“I worked on a project for a developer who self-performed for the first time. It was disastrous because their team was not experienced at acting as a general contractor and didn’t know the ins and outs of managing subcontractors. They tried again a second time, which proved to be a little better, but ultimately, they decided to return to hiring general contractors for all future projects”– Project Manager, Electrical Subcontractor
If economies of scale provide a benefit for material costs, they can cause problems when it comes to the type and volume of projects a self-performing developer can take on. Drastic fluctuations in the amount of construction staff required at any given time make it difficult to run an efficient payroll. Furthermore, retaining staff who at one moment may be overloaded and the next out of work is next to impossible and is one of the biggest challenges facing self-performing developers.
Finally, branching out into something new brings scrutiny in any market. Lenders especially like to see a historical track record of success and may not be willing to take the risk that comes along with backing a developer who is just starting to self-perform. This confidence is further eroded because budget responsibility is no longer something clearly agreed upon between the general contractor and the developer. When developers self-perform they are not as quick to recognize and adapt when they are off-budget and they can more easily disguise cost overruns.

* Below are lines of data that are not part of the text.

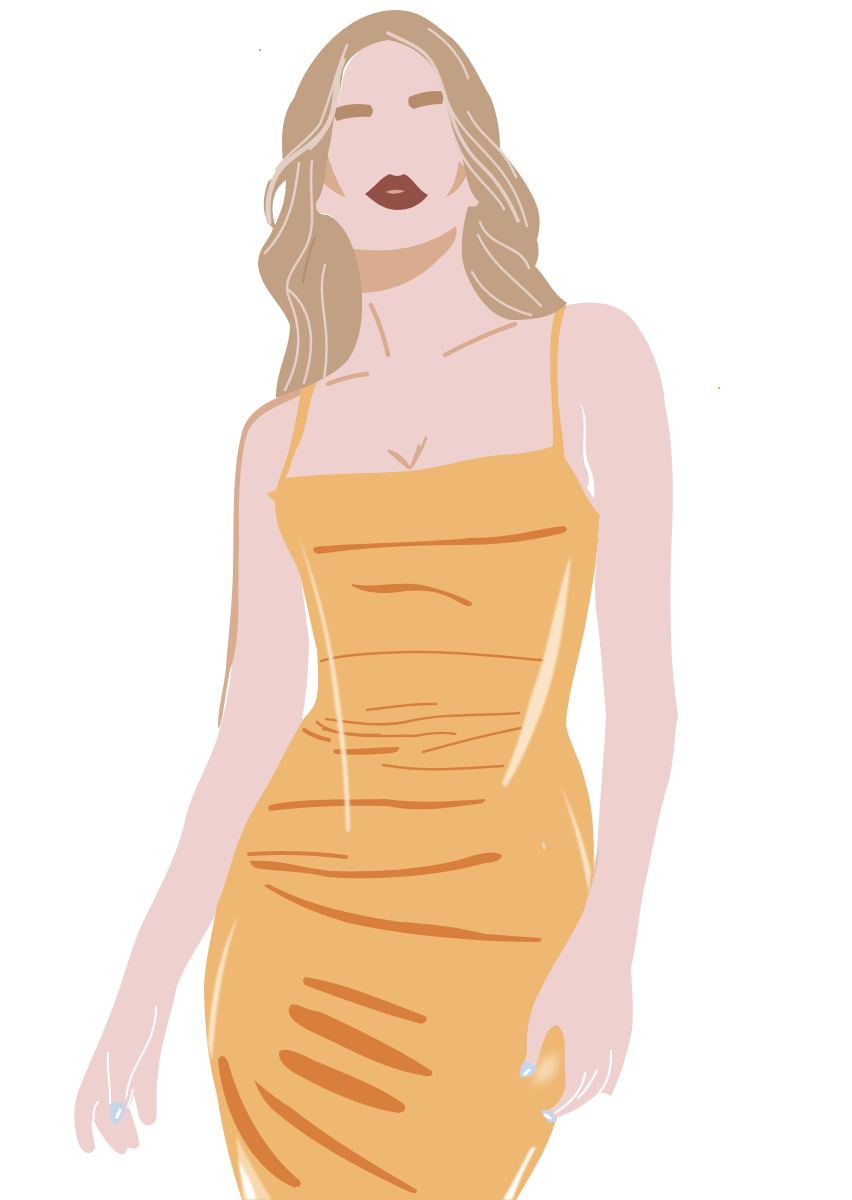
<!DOCTYPE html>
<html lang="en">
<head>
<meta charset="utf-8">
<title>Woman in an amber dress</title>
<style>
:root {
  --paper: #ffffff;
  --skin: #eed1cf;
  --contour: #d9ac8f;
  --hair: #c2a083;
  --strand: #e3cfc5;
  --brow: #b58d6c;
  --lips: #935047;
  --lip-light: #d9a49c;
  --dress: #eeb872;
  --fold: #d97f3e;
  --glow: #fae3c6;
  --nail: #c5d5ec;
}
html, body { margin: 0; height: 100%; overflow: hidden; background: var(--paper); }
svg { display: block; width: 852px; height: 1200px; }
.skin { fill: var(--skin); }
.dress { fill: var(--dress); }
.hair { fill: var(--hair); }
.contour { fill: var(--contour); }
.lines { fill: none; stroke-linecap: round; stroke-linejoin: round; }
.strands { stroke: var(--strand); stroke-width: 2.5; }
.bones { stroke: var(--contour); stroke-width: 4.5; }
.folds { stroke: var(--fold); }
.fold-shapes { fill: var(--fold); }
.glow { fill: var(--glow); }
.white-lines { stroke: var(--paper); stroke-width: 2; }
.nails { fill: var(--nail); }
</style>
</head>
<body>
<svg viewBox="0 0 852 1200" role="img" aria-label="Illustration of a woman with long wavy hair in an amber dress">
  <defs>
    <filter id="soften" x="-50%" y="-20%" width="200%" height="140%"><feGaussianBlur stdDeviation="1.2"/></filter>
    <filter id="haze" x="-50%" y="-50%" width="200%" height="200%"><feGaussianBlur stdDeviation="5"/></filter>
  </defs>

  <g id="torso-and-left-arm">
    <path class="skin" d="M320 130 L470 130 L466 240 Q480 300 560 304 L570 460 L600 515 L560 520 L290 520 Q302 580 309 640 Q308 690 302 718 L330 740 L240 850 L215 915 C202 942 182 968 176 990 C170 1020 160 1045 158 1075 C155 1092 158 1108 156 1120 C151 1129 143 1126 139 1117 L134 1095 L129 1108 C134 1120 139 1136 139 1146 C134 1152 130 1146 127 1149 C126 1158 117 1154 112 1148 C103 1138 97 1128 93 1119 C89 1126 95 1138 95 1148 C90 1158 81 1152 78 1142 C73 1124 73 1108 78 1092 C88 1065 101 1039 111 1012 C122 985 130 950 143 922 C157 893 176 858 184 825 C192 787 212 762 220 728 C232 690 237 630 235 570 C236 520 236 470 246 430 C254 408 275 400 300 388 L350 340 Z"/>
    <path class="contour" d="M312 386 C280 395 250 405 242 432 C232 470 234 520 233 570 C232 610 228 640 226 667 C224 690 218 705 218 728 C222 728 223 708 230 670 C242 640 237 590 239 545 C238 500 240 450 249 429 C260 410 285 404 304 393 Z"/>
    <g class="lines white-lines">
      <path d="M156 1007 C156 1048 130 1060 126 1098 M108 1053 C107 1075 111 1088 110 1103 M98 1102 C94 1106 93 1114 94 1119 M133 1090 L128 1107"/>
    </g>
    <path class="nails" d="M111 1104 Q118 1098 125 1105 Q126 1118 116 1125 Q107 1118 111 1104Z"/>
    <path d="M117 1117 L120 1110" stroke="#fff" stroke-width="3" stroke-linecap="round"/>
  </g>

  <g id="dress">
    <path class="dress" d="M302 386 L317 382 C307 404 307 431 298 446 C291 458 291 470 285 478 C325 473 366 474 410 471 C440 468 465 459 490 456 C512 454 535 453 553 446 C554 400 544 350 556 309 L562 302 L567 306 C557 330 558 380 560 400 L565 458 C577 470 581 495 600 515 C598 545 595 575 588 610 C582 650 568 690 566 725 C570 745 581 760 586 785 C594 810 595 850 593 880 L620 940 L590 1060 L556 1120 C547 1150 530 1176 516 1200 L242 1200 C231 1165 223 1135 217 1095 C208 1060 205 1030 204 990 C205 960 211 940 217 905 C228 880 232 855 242 833 C251 810 263 795 277 768 C286 750 296 731 305 717 C320 703 319 690 317 650 C310 620 306 600 300 575 C291 548 275 535 275 502 L267 494 L276 490 L280 477 C291 450 296 420 302 386Z"/>
    <g class="lines folds">
      <path stroke-width="2.5" d="M321 661 C345 654 380 653 410 652 C455 651 510 657 548 661 M367 710 C392 707 410 703 436 704 M326 719 C360 724 385 727 410 721 C445 713 485 716 519 713 M317 722 C335 740 385 735 415 736 Q440 731 455 734 M323 729 Q350 736 380 735 M423 752 C455 743 485 735 521 728 M383 765 C425 772 450 769 503 766"/>
      <path stroke-width="4" d="M304 730 Q314 737 329 740 M249 854 C285 852 315 853 346 857"/>
    </g>
    <g class="fold-shapes">
      <path d="M315 547 C350 543 420 543 470 538 C510 538 537 529 564 526 Q570 529 563 533 C530 541 500 545 460 545 C410 545 360 548 318 554 Q310 551 315 547Z"/>
      <path d="M352 584 C375 589 401 580 427 586 C448 592 462 596 472 603 Q472 608 464 605 C443 592 428 589 405 591 C384 595 365 593 352 586Z"/>
      <path d="M335 749 C355 750 378 747 399 747 Q401 751 392 753 Q360 756 336 754 Q331 752 335 749Z"/>
      <path d="M270 805 C300 798 350 800 385 799 C420 804 455 801 485 799 Q486 803 478 804 C440 809 415 812 387 806 C350 805 305 806 270 811 Q266 808 270 805Z"/>
      <path d="M250 861 C275 859 300 867 330 871 C390 873 440 867 475 855 Q495 850 502 855 Q501 862 485 863 C440 876 375 881 327 877 C300 870 276 872 256 868 Q250 865 250 861Z"/>
      <path d="M264 886 Q267 882 274 887 C315 907 355 915 400 922 Q450 925 485 934 L540 938 Q544 941 537 942 C470 942 395 934 345 922 Q300 909 264 886Z"/>
      <path d="M305 977 C345 983 385 1001 425 1016 Q430 1021 421 1024 C375 1011 340 998 305 985 Q301 981 305 977Z"/>
      <path d="M290 1006 C295 1001 307 1011 320 1012 C350 1025 400 1050 432 1071 Q434 1077 425 1076 C380 1068 348 1048 310 1031 C295 1023 285 1015 290 1006Z"/>
      <path d="M279 1052 C284 1046 300 1053 315 1061 C345 1073 380 1087 404 1104 Q408 1111 399 1113 C370 1109 340 1096 315 1084 C300 1075 278 1068 279 1052Z"/>
      <path d="M218 1059 Q223 1052 228 1062 C241 1110 268 1155 300 1181 Q303 1188 293 1187 C250 1168 222 1110 218 1059Z"/>
      <path d="M254 1080 C265 1089 275 1098 290 1107 C330 1139 375 1165 417 1190 Q417 1195 410 1192 C360 1169 310 1142 271 1108 Q261 1098 254 1080Z"/>
    </g>
    <g class="glow" filter="url(#soften)">
      <path d="M299 537 C320 590 334 650 341 710 Q350 775 350 832 L346 831 Q345 770 335 705 C329 640 315 590 299 537Z"/>
      <path d="M571 554 C566 620 556 680 536 725 Q525 756 506 787 L502 784 Q520 740 530 700 C549 650 555 600 571 554Z"/>
      <path d="M559 782 Q580 825 591 872 L589 894 Q578 830 559 782Z"/>
      <path d="M239 914 Q218 970 212 1060 L208 1045 Q212 965 239 914Z"/>
      <path d="M236 1135 Q250 1165 272 1200 L243 1200 Q239 1165 236 1135Z" opacity=".75"/>
      <path fill="#fff" d="M238 1160 Q250 1178 257 1200 L247 1200Z M536 1147 Q522 1172 512 1200 L503 1200 Q520 1170 531 1148Z"/>
    </g>
    <path class="skin" d="M542 842 Q547 843 545 850 L543 849Z"/>
  </g>

  <g id="right-arm">
    <path class="skin" d="M567 305 C600 298 625 305 638 327 C654 350 663 378 665 405 C673 440 674 490 672 530 C670 580 670 620 672 660 Q674 690 678 715 C674 735 675 755 669 780 C659 812 653 847 647 875 C639 905 638 940 631 968 C632 990 634 1010 632 1030 C627 1055 620 1078 611 1096 Q600 1090 596 1095 C583 1106 570 1114 555 1118 Q546 1121 543 1113 C560 1106 568 1091 565 1075 C564 1055 568 1030 556 1025 C545 1029 543 1043 538 1060 Q532 1076 522 1074 C520 1066 527 1060 527 1049 C526 1030 530 1008 540 991 C552 965 570 940 583 913 C590 892 595 870 597 848 C600 800 604 755 606 716 C603 680 601 645 596 610 C593 580 598 545 600 515 L565 458 L558 400 C557 365 556 330 567 305Z"/>
    <path fill="var(--contour)" opacity=".45" d="M599 847 Q590 873 590 892 Q598 870 599 847Z"/>
    <path d="M580 402 C591 420 582 445 588 462 Q596 480 594 499 L587 488 Q592 480 585 465 C580 445 588 425 580 402Z" fill="#fff"/>
    <path class="glow" opacity=".8" filter="url(#haze)" d="M540 1062 L558 1052 Q558 1085 532 1084Z"/>
    <g class="lines white-lines"><path d="M585 1073 Q582 1096 555 1113 M611 1051 Q612 1078 599 1093 M597 1070 Q589 1088 578 1098"/></g>
    <g class="nails">
      <path d="M524 1062 Q533 1061 537 1069 Q532 1079 520 1077 Q518 1070 524 1062Z"/>
      <path d="M541 1111 Q549 1108 553 1114 L557 1121 L549 1123Z"/>
    </g>
    <path d="M525 1074 L529 1070 M545 1115 L550 1118" stroke="#fff" stroke-width="3" stroke-linecap="round"/>
  </g>

  <g id="collarbones" class="lines bones">
    <path d="M371 305 Q383 330 388 355 M328 384 Q347 376 367 374 M445 355 Q480 336 515 324"/>
    <path d="M389 451 L409 468 Q403 456 389 451 M411 467 Q420 454 426 438 M412 466 L419 446" stroke-width="3"/>
  </g>

  <g id="head">
    <path class="skin" d="M388 38 C360 45 345 60 342 85 L328 150 Q326 190 316 203 Q315 215 328 214 Q347 225 355 250 Q410 256 456 228 L466 206 Q477 208 480 202 Q470 190 464 160 L446 90 C435 55 415 45 388 38Z"/>
    <path class="contour" d="M353 249 C390 253 425 249 456 226 C459 240 449 250 440 258 C418 281 390 293 358 293Z"/>
    <path class="contour" d="M327 153 Q332 172 346 198 Q331 191 321 181Z M459 161 L468 171 Q462 190 446 197 Q457 182 459 161Z"/>
    <g fill="var(--brow)">
      <path d="M336 108 Q352 102 370 105 Q376 111 370 117 Q353 116 337 121 Q332 115 336 108Z"/>
      <path d="M409 97 Q424 90 441 91 Q445 97 442 104 Q427 104 414 109 Q406 106 409 97Z"/>
    </g>
    <path fill="var(--lips)" d="M365 194 C375 187 381 177 390 174 Q397 178 404 174 C413 178 418 190 428 195 C420 206 408 210 397 210 C383 210 374 201 365 194Z"/>
    <path fill="var(--lip-light)" d="M385 192 Q395 188 405 191 Q395 196 385 192Z"/>
  </g>

  <g id="hair">
    <path class="hair" fill-rule="evenodd" d="M396 10 C422 10 436 26 452 38 C470 55 480 80 491 98 C497 115 500 130 500 149 C513 165 525 180 533 197 C541 212 541 225 537 240 Q541 255 535 266 C547 278 552 293 567 303 C555 318 530 320 512 320 C492 318 475 295 467 275 C458 255 462 230 468 206 Q477 208 479 202 C466 190 465 165 460 148 C451 130 448 108 442 88 C434 60 414 45 388 40 C367 43 347 56 343 72 C340 95 333 120 331 140 C325 160 327 190 316 203 Q315 215 328 215 C347 225 357 252 361 282 C364 310 362 340 348 360 C332 378 300 390 276 398 C276 370 290 350 290 325 C281 302 261 290 258 265 C258 247 270 240 273 228 C260 217 263 195 268 182 C274 175 282 178 283 164 C281 140 281 115 294 98 C302 75 315 55 333 38 C350 22 371 10 396 10Z M286 180 C272 190 270 208 275 225 C282 210 286 198 286 180Z"/>
    <g class="lines strands">
      <path stroke-width="5" d="M343 60 C330 90 341 110 322 133 C307 152 280 158 272 185 Q266 200 269 222"/>
      <path d="M347 45 C334 78 330 100 320 124 C307 143 288 151 276 170 M339 80 C339 104 328 135 310 149 M299 163 C295 198 289 228 265 253 M312 161 C308 195 318 222 306 247 C297 265 280 281 290 300 C301 328 303 355 285 390 M289 290 C308 306 319 335 304 383 M325 265 C315 300 333 325 324 379"/>
      <path stroke-width="3.5" d="M388 33 C410 44 425 47 436 70 C449 99 451 138 482 166 Q505 188 518 221"/>
      <path d="M429 29 Q459 49 468 78 M444 92 C454 125 475 140 492 160 C512 182 521 203 527 226 M468 112 C482 140 502 143 516 177 M455 139 C467 175 495 190 504 209 M480 222 C490 249 520 243 529 268 M478 235 C493 267 518 281 541 306 M472 272 C485 297 511 310 531 315"/>
    </g>
    <path class="lines" d="M315 237 Q307 257 303 282" stroke="var(--brow)" stroke-width="2"/>
  </g>

  <g id="specks">
    <circle cx="260" cy="50" r="1" fill="var(--brow)"/>
    <circle cx="719" cy="388" r="1.3" fill="var(--dress)"/>
  </g>
</svg>
</body>
</html>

We will no doubt see more hybrid models spring up and adaptations to the role of a general contractor continue as the construction industry continues to grow. Which models will stand the test of time? That’s an answer yet to be discovered.